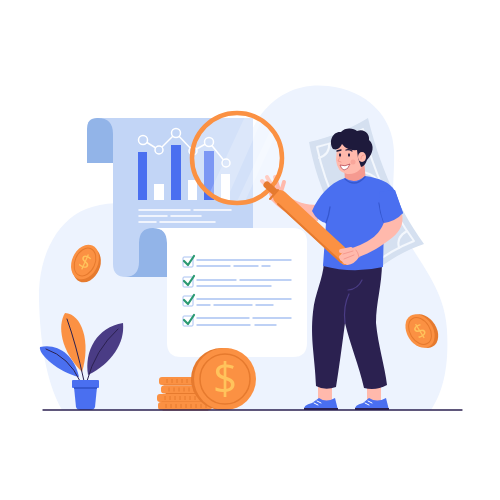
<!DOCTYPE html>
<html lang="en">
<head>
<meta charset="utf-8">
<title>Financial audit illustration</title>
<style>
:root{--white:#fff;--mist:#edf3fe;--sheet:#c2d5f6;--sheet-dark:#92b4e8;--bill:#d5e0f0;--bill-line:#f3f7fd;--blue:#4a6ff0;--blue-dark:#3557cf;--navy:#2b2150;--violet:#4a3c85;--orange:#fb9143;--orange-dark:#e67a2e;--gold:#ffc35c;--skin:#ffb9ac;--skin-dark:#f59a90;--hair:#1e1a3c;--green:#2c9a72;--rule:#a9c2f2}
html,body{margin:0;background:var(--white);overflow:hidden}
svg{display:block;width:500px;height:500px}
.thin{fill:none;stroke-linecap:round;stroke-linejoin:round}
.dollar{font-family:"Open Sans",Lato,sans-serif;text-anchor:middle;fill:var(--gold)}
</style>
</head>
<body>
<svg viewBox="0 0 500 500" role="img" aria-label="Man examining a financial report with a large magnifying glass">
<defs>
<g id="task">
<rect x="183" y="257" width="10" height="10" rx="1" fill="#fff" stroke="var(--rule)"/>
<path class="thin" d="M184 261l4 4 6-9" stroke="var(--green)" stroke-width="2.2"/>
</g>
<g id="stacked-coin">
<rect width="54" height="8" rx="3" fill="var(--orange)"/>
<path class="thin" d="M5 8h45" stroke="var(--orange-dark)"/>
<path d="M8 2v4M13 2v4M18 2v4M23 2v4M28 2v4M33 2v4M38 2v4M43 2v4M48 2v4" stroke="var(--orange-dark)"/>
</g>
<g id="loose-coin">
<ellipse cx="3" cy="2" rx="13" ry="18" fill="var(--orange-dark)"/>
<ellipse rx="13" ry="18" fill="var(--orange)"/>
<ellipse rx="10" ry="14.5" fill="none" stroke="var(--orange-dark)"/>
<text class="dollar" y="7" font-size="20">$</text>
</g>
<clipPath id="lens-area"><circle cx="237" cy="158" r="45"/></clipPath>
</defs>

<path id="backdrop" fill="var(--mist)" d="M62 410C45 380 40 338 39 300C38 252 60 216 92 207C130 196 160 212 190 203C232 190 240 148 258 119C276 92 302 83 328 86C366 90 393 116 394 151C395 184 388 202 403 232C418 262 445 288 447 330C449 365 444 390 431 410Z"/>

<g id="banknote">
<path fill="var(--bill)" d="M309 142C329 138 350 129 368 118C378 160 396 205 424 244C406 250 388 260 372 274C340 235 318 190 309 142Z"/>
<path class="thin" stroke="var(--bill-line)" stroke-width="2" d="M317 147C333 143 349 137 363 129C373 170 390 208 414 241C399 247 386 254 374 264C345 228 326 190 317 147Z"/>
<path class="thin" stroke="var(--bill-line)" stroke-width="2" d="M319 158Q330 154 329 144M352 135Q358 144 367 142M407 231Q396 237 399 248M364 251Q374 246 381 259"/>
<ellipse cx="367" cy="196" rx="18" ry="25" transform="rotate(-27 367 196)" fill="none" stroke="var(--bill-line)" stroke-width="2"/>
</g>

<g id="report">
<path fill="var(--sheet-dark)" d="M114 118H97Q87 118 87 129V163H114Z"/>
<path fill="var(--sheet)" d="M98 118H253V277H126Q113 277 113 264V134Q113 118 98 118Z"/>
<path fill="var(--sheet-dark)" d="M126 277Q139 276 139 262V243Q139 228 153 228Q167 228 167 243V277Z"/>
<g id="bars">
<path fill="var(--blue)" d="M138 152h9v48h-9zM171 145h10v55h-10zM204 151h10v49h-10z"/>
<path fill="#fff" d="M154 184h10v16h-10zM188 180h9v20h-9zM221 174h9v26h-9z"/>
</g>
<g id="trend" fill="var(--sheet)" stroke="#fff" stroke-width="1.5">
<path class="thin" d="M143 140L159 150L176 133L193 151L209 142L226 163"/>
<circle cx="143" cy="140" r="4.5"/><circle cx="159" cy="150" r="4"/><circle cx="176" cy="133" r="4.5"/><circle cx="193" cy="151" r="4"/><circle cx="209" cy="142" r="4.5"/><circle cx="226" cy="163" r="4"/>
</g>
<path class="thin" stroke="#fff" stroke-width="1.5" d="M139 210H190M194 210H231M139 216H167M171 216H201M139 222H156M160 222H215"/>
</g>

<g id="checklist">
<path fill="#fff" d="M153 228H293Q307 228 307 242V343Q307 357 293 357H181Q167 357 167 343V243Q167 228 153 228Z"/>
<use href="#task"/><use href="#task" y="20"/><use href="#task" y="39"/><use href="#task" y="59"/>
<path class="thin" stroke="var(--rule)" stroke-width="1.4" d="M197 260H291M197 266H230M234 266H258M262 266H270M197 280H236M240 280H291M197 286H271M197 299H291M197 305H210M214 305H252M256 305H273M197 318H249M253 318H291M197 325H250M255 325H276"/>
</g>

<g id="plant">
<path fill="var(--blue)" d="M79 377C74 354 57 343 40 347C38 354 58 372 79 377Z"/>
<path fill="var(--orange)" d="M82 372C61 351 57 326 65 313C82 314 91 342 82 372Z"/>
<path fill="var(--violet)" d="M88 375C84 351 97 327 123 323C125 343 112 363 88 375Z"/>
<path class="thin" stroke="var(--navy)" d="M46 349Q69 357 80 381M67 319Q76 344 84 381M118 329Q95 350 87 381"/>
<path fill="var(--blue)" d="M74 387H97L95 407Q94 410 91 410H80Q77 410 76 407Z"/>
<rect x="72" y="380" width="27" height="8" rx="1" fill="var(--blue)"/>
<path d="M74 388H97" stroke="var(--blue-dark)" stroke-width="2"/>
</g>

<g id="coins">
<use href="#loose-coin" transform="translate(85 262) rotate(24)"/>
<use href="#loose-coin" transform="translate(420 331) rotate(-32)"/>
<use href="#stacked-coin" x="159" y="377"/><use href="#stacked-coin" x="161" y="385.5"/><use href="#stacked-coin" x="157" y="394"/><use href="#stacked-coin" x="158" y="402"/>
<circle cx="222" cy="379" r="31" fill="var(--orange-dark)"/>
<circle cx="225" cy="379" r="31" fill="var(--orange)"/>
<circle cx="225" cy="379" r="25" fill="none" stroke="var(--orange-dark)" stroke-width="1.5"/>
<text class="dollar" x="225" y="394" font-size="43">$</text>
</g>

<g id="man">
<g id="shoes">
<path fill="var(--skin)" d="M318 384h14v20h-14zM367 384h14v20h-14z"/>
<path fill="var(--blue)" d="M319 398Q326 403 335 398L338 410H304Q303 405 312 403ZM369 398Q377 403 386 398L389 410H355Q354 405 363 403Z"/>
<path stroke="var(--navy)" stroke-width="2" d="M304 409H338M355 409H389"/>
<path class="thin" stroke="#fff" d="M314 403l4 2M317 401l4 2M365 403l4 2M368 401l4 2"/>
</g>
<path id="trousers" fill="var(--navy)" d="M324 262H382C382 286 376 302 376 323C378 345 385 367 387 385Q376 391 364 388C359 366 350 344 345 323C342 346 339 368 336 387Q325 391 316 386C315 357 310 339 313 312C315 292 323 280 324 262Z"/>
<path class="thin" stroke="var(--violet)" stroke-width="1.2" d="M345 323Q343 306 349 294M348 290Q358 289 362 280"/>
<g id="far-arm">
<path fill="var(--skin)" d="M318 205C306 205 296 202 286 195L278 186L267 187L271 200C286 216 302 221 318 221Z"/>
<path class="thin" stroke="var(--skin)" stroke-width="4" d="M273 193L262 181M275 191L267 177M279 190L275 177M281 192L284 182"/>
</g>
<path id="neck" fill="var(--skin-dark)" d="M344 165L364 160L366 182Q354 190 345 181Z"/>
<path id="shirt" fill="var(--blue)" d="M345 178Q355 185 365 176C379 178 390 182 395 191L403 213Q396 221 384 223L383 267Q353 274 323 266L326 223Q317 221 312 211C318 197 329 183 345 178Z"/>
<path class="thin" stroke="var(--blue-dark)" stroke-width="1.3" d="M384 223Q380 213 379 203M326 223Q329 215 330 207M345 179Q355 188 365 177"/>
<g id="head">
<path fill="var(--skin)" d="M337 147Q336 137 348 137H365V157C363 170 356 175 347 174Q337 172 336 160Z"/>
<path fill="var(--hair)" d="M333 149C328 141 333 131 341 132C345 127 354 128 357 131C365 128 370 135 369 140C375 145 373 154 367 160Q365 166 361 167L358 158L357 150Q347 151 342 144Q339 151 333 149Z"/>
<ellipse cx="362" cy="157" rx="4" ry="5" fill="var(--skin)"/>
<path class="thin" stroke="var(--skin-dark)" d="M361 159q0-4 3-4M341 155L338 161L341 162"/>
<ellipse cx="340" cy="155" rx="1" ry="1.7" fill="var(--hair)"/><ellipse cx="349" cy="155" rx="1" ry="1.7" fill="var(--hair)"/>
<path class="thin" stroke="var(--hair)" stroke-width="1.3" d="M337 151l4-1M346 150q3-1 6 1"/>
<path fill="#fff" stroke="#b94b55" stroke-width=".8" d="M340 165Q345 167 350 164Q348 170 344 170Q341 169 340 165Z"/>
<circle cx="353" cy="162" r="2.5" fill="var(--skin-dark)" opacity=".6"/>
</g>
</g>

<g id="magnifier">
<circle cx="237" cy="158" r="45" fill="#fff" opacity=".28"/>
<g clip-path="url(#lens-area)" fill="#fff" opacity=".2"><path d="M204 205L249 108H267L222 210ZM233 210L279 112H286L241 210Z"/></g>
<circle cx="237" cy="158" r="45" fill="none" stroke="var(--orange)" stroke-width="4.5"/>
<path class="thin" stroke="var(--orange-dark)" stroke-width="7" d="M267 185L277 194"/>
<path class="thin" stroke="var(--orange)" stroke-width="14" d="M280 197L346 258"/>
<path class="thin" stroke="var(--orange-dark)" stroke-width="2" d="M278 204L341 262M278 190L270 199"/>
</g>

<g id="near-arm">
<path fill="var(--skin)" d="M385 218L402 214C404 224 400 231 393 237C382 246 370 253 359 257Q355 264 347 265L340 260Q339 255 344 251L355 247C369 242 382 234 385 218Z"/>
<path class="thin" stroke="var(--skin)" stroke-width="4" d="M351 249L341 251M353 253L341 257M354 257L345 262"/>
<path class="thin" stroke="var(--skin-dark)" d="M353 251L343 254M354 255L344 259M359 257Q358 252 356 250"/>
<path fill="var(--blue)" d="M379 192L395 190L403 213Q396 221 384 223Q379 210 379 192Z"/>
</g>

<path id="ground" class="thin" stroke="var(--navy)" stroke-width="1.3" d="M43 410H462"/>
</svg>
</body>
</html>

## WORK ORDER
Show a copy of each line from the records above in which the string "none" occurs.

## TASK OUTPUT
.thin{fill:none;stroke-linecap:round;stroke-linejoin:round}
<ellipse rx="10" ry="14.5" fill="none" stroke="var(--orange-dark)"/>
<ellipse cx="367" cy="196" rx="18" ry="25" transform="rotate(-27 367 196)" fill="none" stroke="var(--bill-line)" stroke-width="2"/>
<circle cx="225" cy="379" r="25" fill="none" stroke="var(--orange-dark)" stroke-width="1.5"/>
<circle cx="237" cy="158" r="45" fill="none" stroke="var(--orange)" stroke-width="4.5"/>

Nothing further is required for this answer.